When “contemporary” music hit the church scene starting in the 1960s, really picking up and winning out by the late 1990s, one of the arguments for the change in style is that it would be more familiar and appealing both…
Iceland must be pleased that it is close to success in its program of genocide, but before congratulating that nation on its final solution to the Down syndrome problem… Now, before Iceland becomes snippy about the description of what it…
Stephen Wolfe has an excellent piece at Mere Orthodoxy on the consequentialist theory of voting. He challenges the assumption that voting for a candidate is an endorsement of their moral life, and that it is necessarily hypocritical to tolerate immorality for a candidate in a given situation, but not another. His demonstration that the assumption of endorsement is misplaced is strong, but ultimately fails to convince in his conclusion. His principle is,

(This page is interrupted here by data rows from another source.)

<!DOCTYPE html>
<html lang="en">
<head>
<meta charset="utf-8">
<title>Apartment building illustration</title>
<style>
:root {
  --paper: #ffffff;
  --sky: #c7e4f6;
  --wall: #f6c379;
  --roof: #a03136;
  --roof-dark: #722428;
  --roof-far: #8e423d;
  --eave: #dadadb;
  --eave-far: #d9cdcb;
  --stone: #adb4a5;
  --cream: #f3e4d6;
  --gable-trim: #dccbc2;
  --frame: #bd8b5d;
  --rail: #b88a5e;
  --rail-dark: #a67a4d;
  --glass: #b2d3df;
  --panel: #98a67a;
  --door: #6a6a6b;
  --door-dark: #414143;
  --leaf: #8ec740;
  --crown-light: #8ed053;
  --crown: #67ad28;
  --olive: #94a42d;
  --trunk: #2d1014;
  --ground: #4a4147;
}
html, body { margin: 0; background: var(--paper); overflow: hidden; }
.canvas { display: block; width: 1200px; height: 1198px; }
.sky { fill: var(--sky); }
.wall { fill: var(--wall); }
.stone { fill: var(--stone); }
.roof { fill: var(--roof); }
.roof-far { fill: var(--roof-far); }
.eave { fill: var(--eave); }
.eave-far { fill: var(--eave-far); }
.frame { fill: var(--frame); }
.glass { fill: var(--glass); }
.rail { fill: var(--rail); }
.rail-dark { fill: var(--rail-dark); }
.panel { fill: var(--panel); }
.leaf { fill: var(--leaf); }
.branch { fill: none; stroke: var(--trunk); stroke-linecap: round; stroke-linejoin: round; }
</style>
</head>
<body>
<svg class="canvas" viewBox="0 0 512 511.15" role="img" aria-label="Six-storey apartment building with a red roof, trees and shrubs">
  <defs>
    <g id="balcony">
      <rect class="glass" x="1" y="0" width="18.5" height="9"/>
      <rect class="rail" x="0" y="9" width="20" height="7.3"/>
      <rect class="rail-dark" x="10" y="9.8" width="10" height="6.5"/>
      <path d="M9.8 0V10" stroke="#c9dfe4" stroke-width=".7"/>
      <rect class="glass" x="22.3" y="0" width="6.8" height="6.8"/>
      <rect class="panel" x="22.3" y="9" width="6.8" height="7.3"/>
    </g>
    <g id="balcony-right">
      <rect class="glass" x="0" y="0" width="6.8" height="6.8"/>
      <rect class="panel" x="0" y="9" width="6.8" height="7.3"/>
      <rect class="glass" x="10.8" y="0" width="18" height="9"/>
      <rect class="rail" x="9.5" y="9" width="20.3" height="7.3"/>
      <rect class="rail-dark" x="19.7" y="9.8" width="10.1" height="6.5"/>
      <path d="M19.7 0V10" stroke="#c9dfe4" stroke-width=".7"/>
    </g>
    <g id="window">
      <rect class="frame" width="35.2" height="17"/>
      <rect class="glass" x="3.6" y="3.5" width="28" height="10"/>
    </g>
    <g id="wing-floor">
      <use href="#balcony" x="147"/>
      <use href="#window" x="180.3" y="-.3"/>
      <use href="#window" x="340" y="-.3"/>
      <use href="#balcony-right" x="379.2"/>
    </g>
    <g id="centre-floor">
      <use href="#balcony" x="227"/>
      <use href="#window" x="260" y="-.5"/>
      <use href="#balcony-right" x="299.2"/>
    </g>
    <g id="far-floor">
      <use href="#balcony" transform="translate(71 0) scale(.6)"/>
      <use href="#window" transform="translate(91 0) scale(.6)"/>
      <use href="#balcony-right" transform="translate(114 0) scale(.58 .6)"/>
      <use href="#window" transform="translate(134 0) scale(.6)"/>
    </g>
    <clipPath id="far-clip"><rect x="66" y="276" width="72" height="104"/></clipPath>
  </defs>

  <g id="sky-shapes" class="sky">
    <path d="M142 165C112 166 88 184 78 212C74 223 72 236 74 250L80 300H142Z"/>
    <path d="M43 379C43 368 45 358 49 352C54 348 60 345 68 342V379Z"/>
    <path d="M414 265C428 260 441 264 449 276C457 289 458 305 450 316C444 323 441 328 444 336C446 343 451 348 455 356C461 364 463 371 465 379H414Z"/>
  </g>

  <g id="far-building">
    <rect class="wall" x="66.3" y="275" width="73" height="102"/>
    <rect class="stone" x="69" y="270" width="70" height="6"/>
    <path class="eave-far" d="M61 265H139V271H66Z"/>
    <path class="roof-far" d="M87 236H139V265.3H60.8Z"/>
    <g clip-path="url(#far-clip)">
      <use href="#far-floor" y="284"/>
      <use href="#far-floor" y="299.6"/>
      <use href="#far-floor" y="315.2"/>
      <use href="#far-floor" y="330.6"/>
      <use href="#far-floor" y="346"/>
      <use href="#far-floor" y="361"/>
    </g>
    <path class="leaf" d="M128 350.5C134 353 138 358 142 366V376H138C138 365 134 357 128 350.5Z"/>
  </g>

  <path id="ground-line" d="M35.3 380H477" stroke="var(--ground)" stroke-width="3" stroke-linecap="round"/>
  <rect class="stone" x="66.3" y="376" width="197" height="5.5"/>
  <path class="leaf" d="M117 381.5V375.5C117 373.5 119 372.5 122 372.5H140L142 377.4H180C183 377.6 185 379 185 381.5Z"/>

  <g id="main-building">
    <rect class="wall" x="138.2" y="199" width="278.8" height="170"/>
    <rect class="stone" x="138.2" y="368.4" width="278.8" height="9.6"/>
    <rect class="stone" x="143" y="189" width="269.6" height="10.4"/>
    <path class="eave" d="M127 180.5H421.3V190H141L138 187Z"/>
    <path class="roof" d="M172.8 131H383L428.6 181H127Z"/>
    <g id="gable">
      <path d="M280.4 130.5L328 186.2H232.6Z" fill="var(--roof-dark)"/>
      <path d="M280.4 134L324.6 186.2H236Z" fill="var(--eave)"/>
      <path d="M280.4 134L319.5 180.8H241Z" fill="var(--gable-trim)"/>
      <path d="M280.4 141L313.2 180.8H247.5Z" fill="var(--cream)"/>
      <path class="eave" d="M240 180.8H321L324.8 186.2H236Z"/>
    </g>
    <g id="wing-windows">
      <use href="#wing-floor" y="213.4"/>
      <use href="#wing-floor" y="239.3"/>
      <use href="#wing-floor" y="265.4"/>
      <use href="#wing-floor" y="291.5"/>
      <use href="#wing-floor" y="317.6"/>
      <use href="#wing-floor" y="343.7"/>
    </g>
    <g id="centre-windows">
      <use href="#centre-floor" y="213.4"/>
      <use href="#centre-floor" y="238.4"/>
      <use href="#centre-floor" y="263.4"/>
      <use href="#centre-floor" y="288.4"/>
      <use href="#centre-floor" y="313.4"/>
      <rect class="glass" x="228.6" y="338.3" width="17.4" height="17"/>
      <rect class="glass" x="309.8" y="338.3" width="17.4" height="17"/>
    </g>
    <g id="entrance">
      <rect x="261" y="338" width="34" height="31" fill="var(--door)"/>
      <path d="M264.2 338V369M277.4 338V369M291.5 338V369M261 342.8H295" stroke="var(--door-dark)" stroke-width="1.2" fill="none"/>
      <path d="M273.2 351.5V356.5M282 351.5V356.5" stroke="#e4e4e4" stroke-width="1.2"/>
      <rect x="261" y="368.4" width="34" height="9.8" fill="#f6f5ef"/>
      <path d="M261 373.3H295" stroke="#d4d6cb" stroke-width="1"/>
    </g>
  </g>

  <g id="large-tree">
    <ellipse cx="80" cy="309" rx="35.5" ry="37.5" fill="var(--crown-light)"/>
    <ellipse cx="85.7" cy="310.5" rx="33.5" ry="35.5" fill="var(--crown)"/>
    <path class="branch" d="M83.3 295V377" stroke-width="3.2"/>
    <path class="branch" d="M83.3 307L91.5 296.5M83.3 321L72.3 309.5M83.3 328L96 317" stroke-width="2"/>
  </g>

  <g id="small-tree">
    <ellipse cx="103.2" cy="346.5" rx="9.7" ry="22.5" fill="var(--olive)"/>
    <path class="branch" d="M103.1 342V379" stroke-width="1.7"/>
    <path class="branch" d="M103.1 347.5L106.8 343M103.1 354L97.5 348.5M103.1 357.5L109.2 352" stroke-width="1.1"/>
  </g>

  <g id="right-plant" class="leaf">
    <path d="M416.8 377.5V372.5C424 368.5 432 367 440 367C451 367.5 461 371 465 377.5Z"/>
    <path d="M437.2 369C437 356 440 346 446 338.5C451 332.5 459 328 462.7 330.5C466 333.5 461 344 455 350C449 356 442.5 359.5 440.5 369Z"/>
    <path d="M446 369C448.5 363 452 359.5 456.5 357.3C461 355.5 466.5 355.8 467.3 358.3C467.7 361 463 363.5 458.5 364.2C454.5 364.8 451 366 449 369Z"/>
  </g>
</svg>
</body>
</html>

Voting for a candidate is an endorsement of the candidate’s moral life as it pertains to his external conformity to civil righteousness sufficient to qualify the candidate for civil office, qualifications judged by the likely preponderance of good or bad in the long-term consequences of his term in office determined by his political actions after mediated through the institutional constraints of his office and the checks and balances of other institutions.
The candidate’s ability to enact policies, the details of those policies, and the bearing of the candidate’s morality on those policy enactments are the only endorsement of the candidate’s moral life made by voting. Wolfe in his conclusion states, “And as I argued above, a moral standard as a first condition for vote-worthiness is arbitrary, unless it is shown to be relevant to good civil outcomes resulting from civil actions in a particular time, place, and set of circumstances mediated through particular political institutions…”
U2 has long been my favorite band. They have been able to innovate and adapt, while consistently remaining true to their roots and maintaining friendships among the band members. Their 2014 album Songs of Innocence, despite the criticism on how it was released through iTunes, was an artistic masterpiece. It captured the grunge, punk feel of their youth even as it showed the maturation of 35 years in their reflection upon that era in Ireland.
In December the band is releasing a new album, Songs of Experience, as a companion to Songs of Innocence. While Innocence focused on their youth during the Troubles, Experience will be shaped by expressions of affection to those closest to the band. They released a single from the album early, “You’re The Best Thing About Me,” which is supposed to be representative of the album’s feel.
And it is awful.